The NSW Supreme Court last week refused a submission from junior gas explorer Metgasco to obtain documents used by the Office of Coal Seam Gas (OSCG) in making its decision to suspend Metgasco’s Petroleum Exploration Licence 16 over farmland at Bentley.
The ruling is yet another blow for the would-be gas miner, which is taking the state government to court over its decision to suspend the licence due to insufficient public consultation.
Metgasco had issued the government with a ‘Notice to Produce’ covering a large amount of material relating to its decision.
But in handing down his judgement on the matter, Justice Davies described the notice as ‘premature’ and ‘verging on the oppressive’.
Lawyers representing the Crown had argued that the notice was unnecessary, as most of the documents would anyway be made available during the normal process of discovery in the lead-up to the October court hearing.
But Justice Davies went further and added, ‘I do not consider that what is sought in the Notice to Produce complies with what may be sought…’
He added that the ‘exceptional circumstances’ required to approve such a notice had not been satisfactorily proven.

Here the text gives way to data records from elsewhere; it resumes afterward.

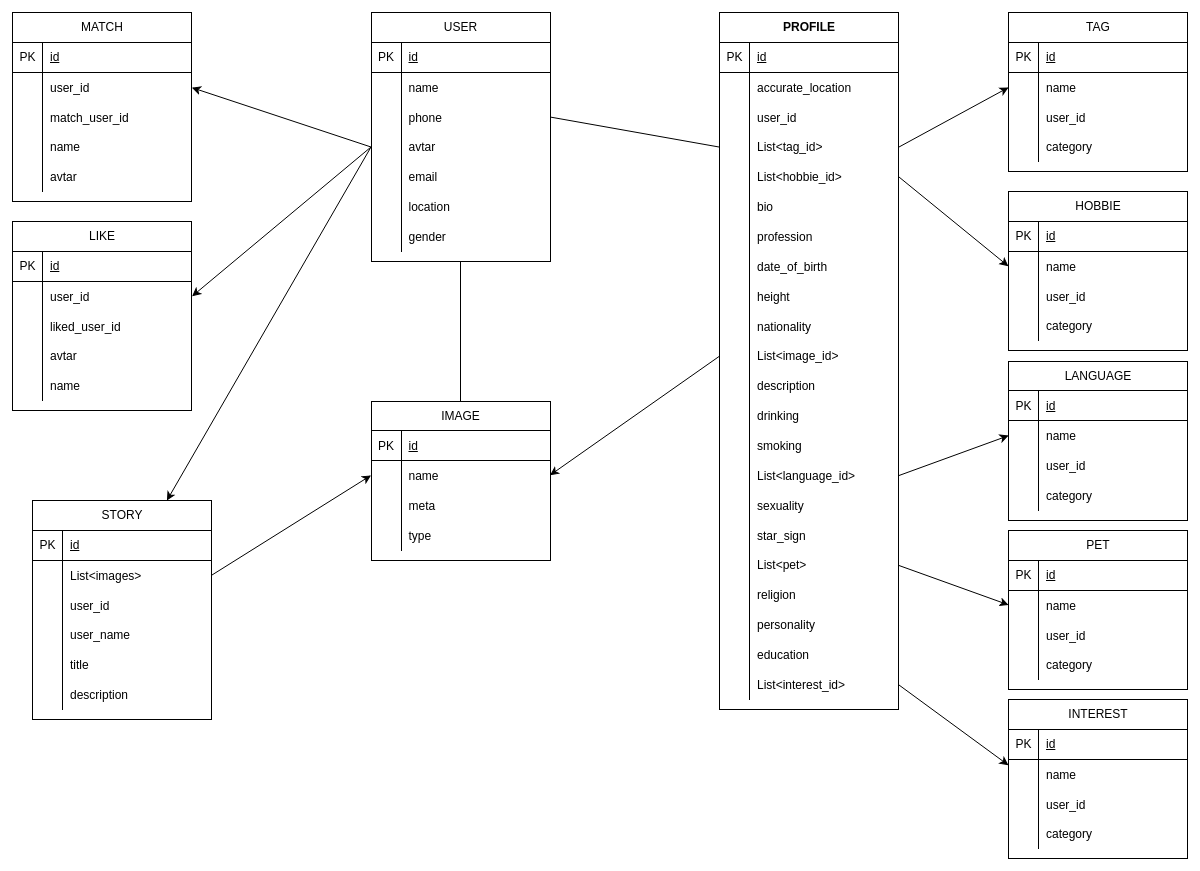
<!DOCTYPE html>
<html lang="en">
<head>
<meta charset="utf-8">
<title>Entity relationship diagram</title>
<style>
:root { --ink: #000; --paper: #fff; --row: 29.87px; }
* { box-sizing: border-box; margin: 0; padding: 0; }
html, body { width: 1200px; height: 871px; overflow: hidden; background: var(--paper); }
.diagram {
  position: relative; width: 1200px; height: 871px; overflow: hidden;
  color: var(--ink); font: 12px/1 "Liberation Sans", Arial, sans-serif;
}
.entity {
  position: absolute; left: var(--x); top: var(--y); width: 180px; height: var(--h);
  border: 1px solid var(--ink); background: var(--paper);
}
.entity h2 {
  display: flex; align-items: center; justify-content: center;
  height: var(--row); border-bottom: 1px solid var(--ink);
  font-size: 12px; font-weight: 400;
}
.entity.main h2 { font-weight: 700; }
.key { display: flex; height: var(--row); border-bottom: 1px solid var(--ink); }
.key b, .key u { display: flex; align-items: center; }
.key b { width: 30px; justify-content: center; border-right: 1px solid var(--ink); font-weight: 400; }
.key u { padding-left: 7px; }
.fields { margin-left: 29px; border-left: 1px solid var(--ink); list-style: none; }
.fields li { display: flex; align-items: center; height: var(--row); padding-left: 7px; }
.relations { position: absolute; left: 0; top: 0; fill: none; stroke: var(--ink); }
.relations marker path { fill: var(--ink); }
.arrows { marker-end: url(#arrow); }
</style>
</head>
<body>
<main class="diagram">

<section class="entity" style="--x:12px;--y:12px;--h:190px">
  <h2>MATCH</h2>
  <p class="key"><b>PK</b><u>id</u></p>
  <ul class="fields"><li>user_id</li><li>match_user_id</li><li>name</li><li>avtar</li></ul>
</section>

<section class="entity" style="--x:12px;--y:221px;--h:190px">
  <h2>LIKE</h2>
  <p class="key"><b>PK</b><u>id</u></p>
  <ul class="fields"><li>user_id</li><li>liked_user_id</li><li>avtar</li><li>name</li></ul>
</section>

<section class="entity" style="--x:32px;--y:500px;--h:220px">
  <h2>STORY</h2>
  <p class="key"><b>PK</b><u>id</u></p>
  <ul class="fields"><li>List&lt;images&gt;</li><li>user_id</li><li>user_name</li><li>title</li><li>description</li></ul>
</section>

<section class="entity" style="--x:370.5px;--y:12px;--h:250px">
  <h2>USER</h2>
  <p class="key"><b>PK</b><u>id</u></p>
  <ul class="fields"><li>name</li><li>phone</li><li>avtar</li><li>email</li><li>location</li><li>gender</li></ul>
</section>

<section class="entity" style="--x:370.5px;--y:400.5px;--h:160px">
  <h2>IMAGE</h2>
  <p class="key"><b>PK</b><u>id</u></p>
  <ul class="fields"><li>name</li><li>meta</li><li>type</li></ul>
</section>

<section class="entity main" style="--x:719px;--y:12px;--h:698px">
  <h2>PROFILE</h2>
  <p class="key"><b>PK</b><u>id</u></p>
  <ul class="fields">
    <li>accurate_location</li>
    <li>user_id</li>
    <li>List&lt;tag_id&gt;</li>
    <li>List&lt;hobbie_id&gt;</li>
    <li>bio</li>
    <li>profession</li>
    <li>date_of_birth</li>
    <li>height</li>
    <li>nationality</li>
    <li>List&lt;image_id&gt;</li>
    <li>description</li>
    <li>drinking</li>
    <li>smoking</li>
    <li>List&lt;language_id&gt;</li>
    <li>sexuality</li>
    <li>star_sign</li>
    <li>List&lt;pet&gt;</li>
    <li>religion</li>
    <li>personality</li>
    <li>education</li>
    <li>List&lt;interest_id&gt;</li>
  </ul>
</section>

<section class="entity" style="--x:1008px;--y:12px;--h:160px">
  <h2>TAG</h2>
  <p class="key"><b>PK</b><u>id</u></p>
  <ul class="fields"><li>name</li><li>user_id</li><li>category</li></ul>
</section>

<section class="entity" style="--x:1008px;--y:191px;--h:160px">
  <h2>HOBBIE</h2>
  <p class="key"><b>PK</b><u>id</u></p>
  <ul class="fields"><li>name</li><li>user_id</li><li>category</li></ul>
</section>

<section class="entity" style="--x:1008px;--y:360.5px;--h:160px">
  <h2>LANGUAGE</h2>
  <p class="key"><b>PK</b><u>id</u></p>
  <ul class="fields"><li>name</li><li>user_id</li><li>category</li></ul>
</section>

<section class="entity" style="--x:1008px;--y:530px;--h:160px">
  <h2>PET</h2>
  <p class="key"><b>PK</b><u>id</u></p>
  <ul class="fields"><li>name</li><li>user_id</li><li>category</li></ul>
</section>

<section class="entity" style="--x:1008px;--y:699px;--h:160px">
  <h2>INTEREST</h2>
  <p class="key"><b>PK</b><u>id</u></p>
  <ul class="fields"><li>name</li><li>user_id</li><li>category</li></ul>
</section>

<svg class="relations" width="1200" height="871" viewBox="0 0 1200 871" aria-hidden="true">
  <defs>
    <marker id="arrow" markerUnits="userSpaceOnUse" markerWidth="10" markerHeight="10" refX="8" refY="5" orient="auto">
      <path d="M1 1.5 8 5 1 8.5 3 5z"/>
    </marker>
  </defs>
  <g class="links">
    <line x1="550" y1="117" x2="719" y2="147"/>
    <line x1="460.5" y1="262" x2="460.5" y2="401"/>
  </g>
  <g class="arrows">
    <line x1="371" y1="147" x2="193" y2="88"/>
    <line x1="371" y1="147" x2="193" y2="295.5"/>
    <line x1="371" y1="147" x2="167.5" y2="499.5"/>
    <line x1="212" y1="575" x2="370" y2="476"/>
    <line x1="719" y1="356.5" x2="551" y2="474.5"/>
    <line x1="899" y1="147" x2="1007.5" y2="88"/>
    <line x1="899" y1="177" x2="1007.5" y2="265.5"/>
    <line x1="899" y1="475.5" x2="1007.5" y2="436"/>
    <line x1="899" y1="565.5" x2="1007.5" y2="604.5"/>
    <line x1="899" y1="685" x2="1007.5" y2="764.5"/>
  </g>
</svg>

</main>
</body>
</html>
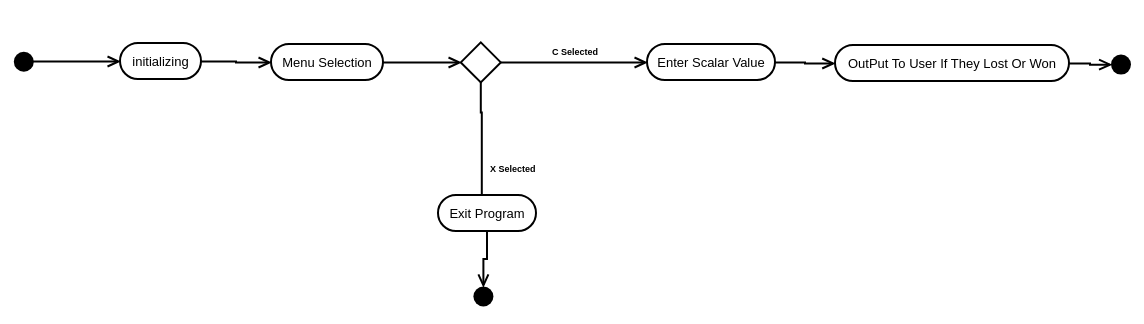
<!DOCTYPE html>
<html lang="en">
<head>
<meta charset="utf-8">
<title>Activity diagram</title>
<style>
:root { --ink: #000; --paper: #fff; }
* { box-sizing: border-box; }
html, body { margin: 0; background: var(--paper); }
.diagram {
  position: relative;
  width: 1144px;
  height: 324px;
  overflow: hidden;
  background: var(--paper);
  color: var(--ink);
  font-family: "Liberation Sans", Arial, sans-serif;
}
.connectors { position: absolute; inset: 0; display: block; }
.flow { fill: none; stroke: var(--ink); stroke-width: 2; }
.decision { fill: var(--paper); stroke: var(--ink); stroke-width: 2; }
.terminal { fill: var(--ink); }
.activity {
  position: absolute;
  display: flex;
  align-items: center;
  justify-content: center;
  height: 38px;
  padding-top: 2px;
  border: 2px solid var(--ink);
  border-radius: 19px;
  background: var(--paper);
  font-size: 13px;
  line-height: 16px;
  white-space: nowrap;
}
.initializing { left: 119px; top: 42px; width: 83px; }
.menu { left: 270px; top: 43px; width: 114px; }
.scalar { left: 646px; top: 43px; width: 130px; }
.result { left: 834px; top: 44px; width: 236px; }
.exit { left: 437px; top: 194px; width: 100px; }
.guard {
  position: absolute;
  font-size: 9px;
  font-weight: 700;
  line-height: 10px;
  white-space: nowrap;
}
.guard-c { left: 552px; top: 47px; }
.guard-x { left: 490px; top: 164px; }
</style>
</head>
<body>
<main class="diagram">
  <svg class="connectors" width="1144" height="324" viewBox="0 0 1144 324" aria-hidden="true">
    <defs>
      <path id="arrowhead" class="flow" d="M-11-5 0 0-11 5"/>
    </defs>
    <path class="flow" d="M24 61.5H118"/>
    <path class="flow" d="M201 61.5H236V62.5H269"/>
    <path class="flow" d="M383 62.5H459"/>
    <path class="flow" d="M501 62.5H645"/>
    <path class="flow" d="M775 62.5H805V63.5H833"/>
    <path class="flow" d="M1069 63.5H1090V64.7H1110"/>
    <path class="flow" d="M480.8 82V112.5H481.8V195"/>
    <path class="flow" d="M487 231V259H483.4V285"/>
    <use href="#arrowhead" x="118.5" y="61.5"/>
    <use href="#arrowhead" x="269.5" y="62.5"/>
    <use href="#arrowhead" x="459.5" y="62.5"/>
    <use href="#arrowhead" x="645.5" y="62.5"/>
    <use href="#arrowhead" x="833.2" y="63.5"/>
    <use href="#arrowhead" x="1110" y="64.7"/>
    <use href="#arrowhead" transform="translate(483.4 285.4) rotate(90)"/>
    <polygon class="decision" points="480.8,42.4 500.8,62.4 480.8,82.4 460.8,62.4"/>
    <circle class="terminal" cx="23.8" cy="61.8" r="10"/>
    <circle class="terminal" cx="1121" cy="64.6" r="10"/>
    <circle class="terminal" cx="483.4" cy="296.5" r="10"/>
  </svg>
  <div class="activity initializing">initializing</div>
  <div class="activity menu">Menu Selection</div>
  <div class="activity scalar">Enter Scalar Value</div>
  <div class="activity result">OutPut To User If They Lost Or Won</div>
  <div class="activity exit">Exit Program</div>
  <span class="guard guard-c">C Selected</span>
  <span class="guard guard-x">X Selected</span>
</main>
</body>
</html>
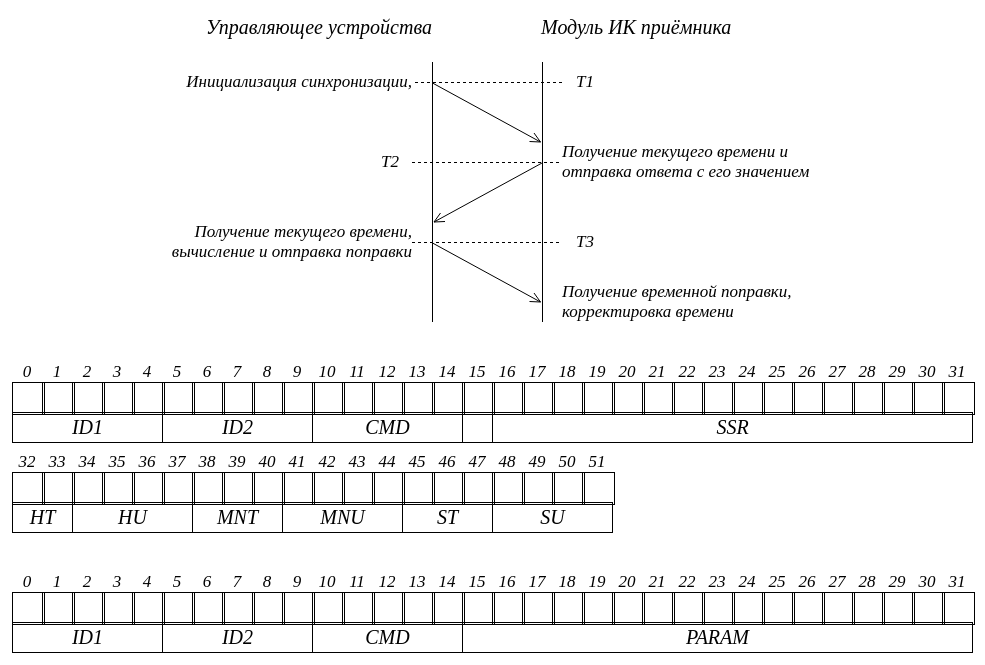
<!DOCTYPE html>
<html lang="ru">
<head>
<meta charset="utf-8">
<title>Синхронизация времени и формат пакетов</title>
<style>
:root { --ink: #000; --paper: #fff; --bit: 30px; }
* { box-sizing: border-box; margin: 0; padding: 0; }
html, body { width: 985px; height: 665px; overflow: hidden; background: var(--paper); }
body { position: relative; color: var(--ink); font: italic 17px/20px "Liberation Serif", "Noto Serif", serif; }

/* Sequence diagram */
.sequence { position: absolute; inset: 0 0 auto 0; height: 340px; }
.sequence svg { position: absolute; left: 0; top: 0; fill: none; stroke: var(--ink); stroke-width: 1; }
.sequence h2, .sequence p { position: absolute; white-space: nowrap; }
.sequence h2 { top: 15px; font-size: 20px; line-height: 24px; font-weight: 400; }
.controller { right: 553px; text-align: right; }
.receiver { left: 541px; }
.step-left { right: 573px; text-align: right; }
.step-right { left: 562px; }
.time-left { left: 381px; }
.time-right { left: 576px; }
.row-1 { top: 72px; }
.row-2 { top: 142px; }
.row-2-mark { top: 152px; }
.row-3 { top: 222px; }
.row-3-mark { top: 232px; }
.row-4 { top: 282px; }

/* Packet layouts */
.packets { position: absolute; left: 12px; top: 362px; display: flex; flex-direction: column; }
.packet { height: 81px; margin-bottom: 9px; }
.packet.last-word { margin-bottom: 39px; }
.bits, .fields { display: grid; grid-auto-flow: column; grid-auto-columns: var(--bit); list-style: none; }
.bits li { height: 50px; text-align: center; }
.bits li::after { content: ""; display: block; width: 31px; height: 31px; border: 1px solid var(--ink); }
.fields li { grid-column: span var(--size, 1); height: 31px; margin-right: -1px; border: 1px solid var(--ink); text-align: center; font-size: 20px; line-height: 29px; }
</style>
</head>
<body>
<section class="sequence">
  <svg width="985" height="340" viewBox="0 0 985 340" aria-hidden="true">
    <defs>
      <path id="arrow-right" d="M0 0 108 59M101.500 50 108 59 97 58.500"/>
    </defs>
    <path class="lifelines" d="M432.500 62V322M542.500 62V322"/>
    <path class="moments" stroke-dasharray="3 3" d="M415 82.500H563M412 162.500H560M412 242.500H560"/>
    <use href="#arrow-right" x="432.500" y="83"/>
    <use href="#arrow-right" transform="translate(542 163) scale(-1 1)"/>
    <use href="#arrow-right" x="432.500" y="243"/>
  </svg>
  <h2 class="controller">Управляющее устройства</h2>
  <h2 class="receiver">Модуль ИК приёмника</h2>
  <p class="step-left row-1">Инициализация синхронизации,</p>
  <p class="time-right row-1">T1</p>
  <p class="time-left row-2-mark">T2</p>
  <p class="step-right row-2">Получение текущего времени и<br>отправка ответа с его значением</p>
  <p class="step-left row-3">Получение текущего времени,<br>вычисление и отправка поправки</p>
  <p class="time-right row-3-mark">T3</p>
  <p class="step-right row-4">Получение временной поправки,<br>корректировка времени</p>
</section>

<section class="packets">
  <div class="packet">
    <ol class="bits"><li>0</li><li>1</li><li>2</li><li>3</li><li>4</li><li>5</li><li>6</li><li>7</li><li>8</li><li>9</li><li>10</li><li>11</li><li>12</li><li>13</li><li>14</li><li>15</li><li>16</li><li>17</li><li>18</li><li>19</li><li>20</li><li>21</li><li>22</li><li>23</li><li>24</li><li>25</li><li>26</li><li>27</li><li>28</li><li>29</li><li>30</li><li>31</li></ol>
    <ul class="fields">
      <li style="--size:5">ID1</li>
      <li style="--size:5">ID2</li>
      <li style="--size:5">CMD</li>
      <li></li>
      <li style="--size:16">SSR</li>
    </ul>
  </div>
  <div class="packet last-word">
    <ol class="bits"><li>32</li><li>33</li><li>34</li><li>35</li><li>36</li><li>37</li><li>38</li><li>39</li><li>40</li><li>41</li><li>42</li><li>43</li><li>44</li><li>45</li><li>46</li><li>47</li><li>48</li><li>49</li><li>50</li><li>51</li></ol>
    <ul class="fields">
      <li style="--size:2">HT</li>
      <li style="--size:4">HU</li>
      <li style="--size:3">MNT</li>
      <li style="--size:4">MNU</li>
      <li style="--size:3">ST</li>
      <li style="--size:4">SU</li>
    </ul>
  </div>
  <div class="packet">
    <ol class="bits"><li>0</li><li>1</li><li>2</li><li>3</li><li>4</li><li>5</li><li>6</li><li>7</li><li>8</li><li>9</li><li>10</li><li>11</li><li>12</li><li>13</li><li>14</li><li>15</li><li>16</li><li>17</li><li>18</li><li>19</li><li>20</li><li>21</li><li>22</li><li>23</li><li>24</li><li>25</li><li>26</li><li>27</li><li>28</li><li>29</li><li>30</li><li>31</li></ol>
    <ul class="fields">
      <li style="--size:5">ID1</li>
      <li style="--size:5">ID2</li>
      <li style="--size:5">CMD</li>
      <li style="--size:17">PARAM</li>
    </ul>
  </div>
</section>
</body>
</html>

The decision has been welcomed by Gasfield Free Northern Rivers, whose spokesperson Ian Gaillard has accused the company of using ‘bully-boy tactics’ and reiterated that gas mining would never receive a ‘social licence’ in the northern rivers.
‘Metgasco’s attempt to rush the court process by seeking to obtain documents prematurely has been slapped down by the Supreme Court of NSW, and Metgasco ordered to pay costs,’ said Mr Gaillard.
‘Rather than following due process, Metgasco is intent to rush the court process by prematurely seeking documents that will eventually be produced in due course.
‘This judgement highlights the significant volume of documents generated by Metgasco’s failed community consultation, with some 1032 documents amounting to 50,155 pages identified as being potentially relevant to the decision.
‘The decision by the Office of Coal Seam Gas to suspend Metgasco’s drilling operations at Bentley is correct and justified in light of the significant failure of Metgasco to undertake adequate community consultation.
‘Metgasco’s attempts to overturn this decision is a last-ditch attempt by a failed company that has no future in the northern rivers,’
‘While this is an interim judgement by the court in the lead-up to the full hearing in October, it demonstrates Metgasco’s unwillingness to work with the government by addressing its significant community consultation failings.
‘While Metgasco continues to use these bully-boy tactics, it will never obtain a social licence to operate in the northern rivers,’ Mr Gaillard said.
The company has yet to make a public comment on the matter.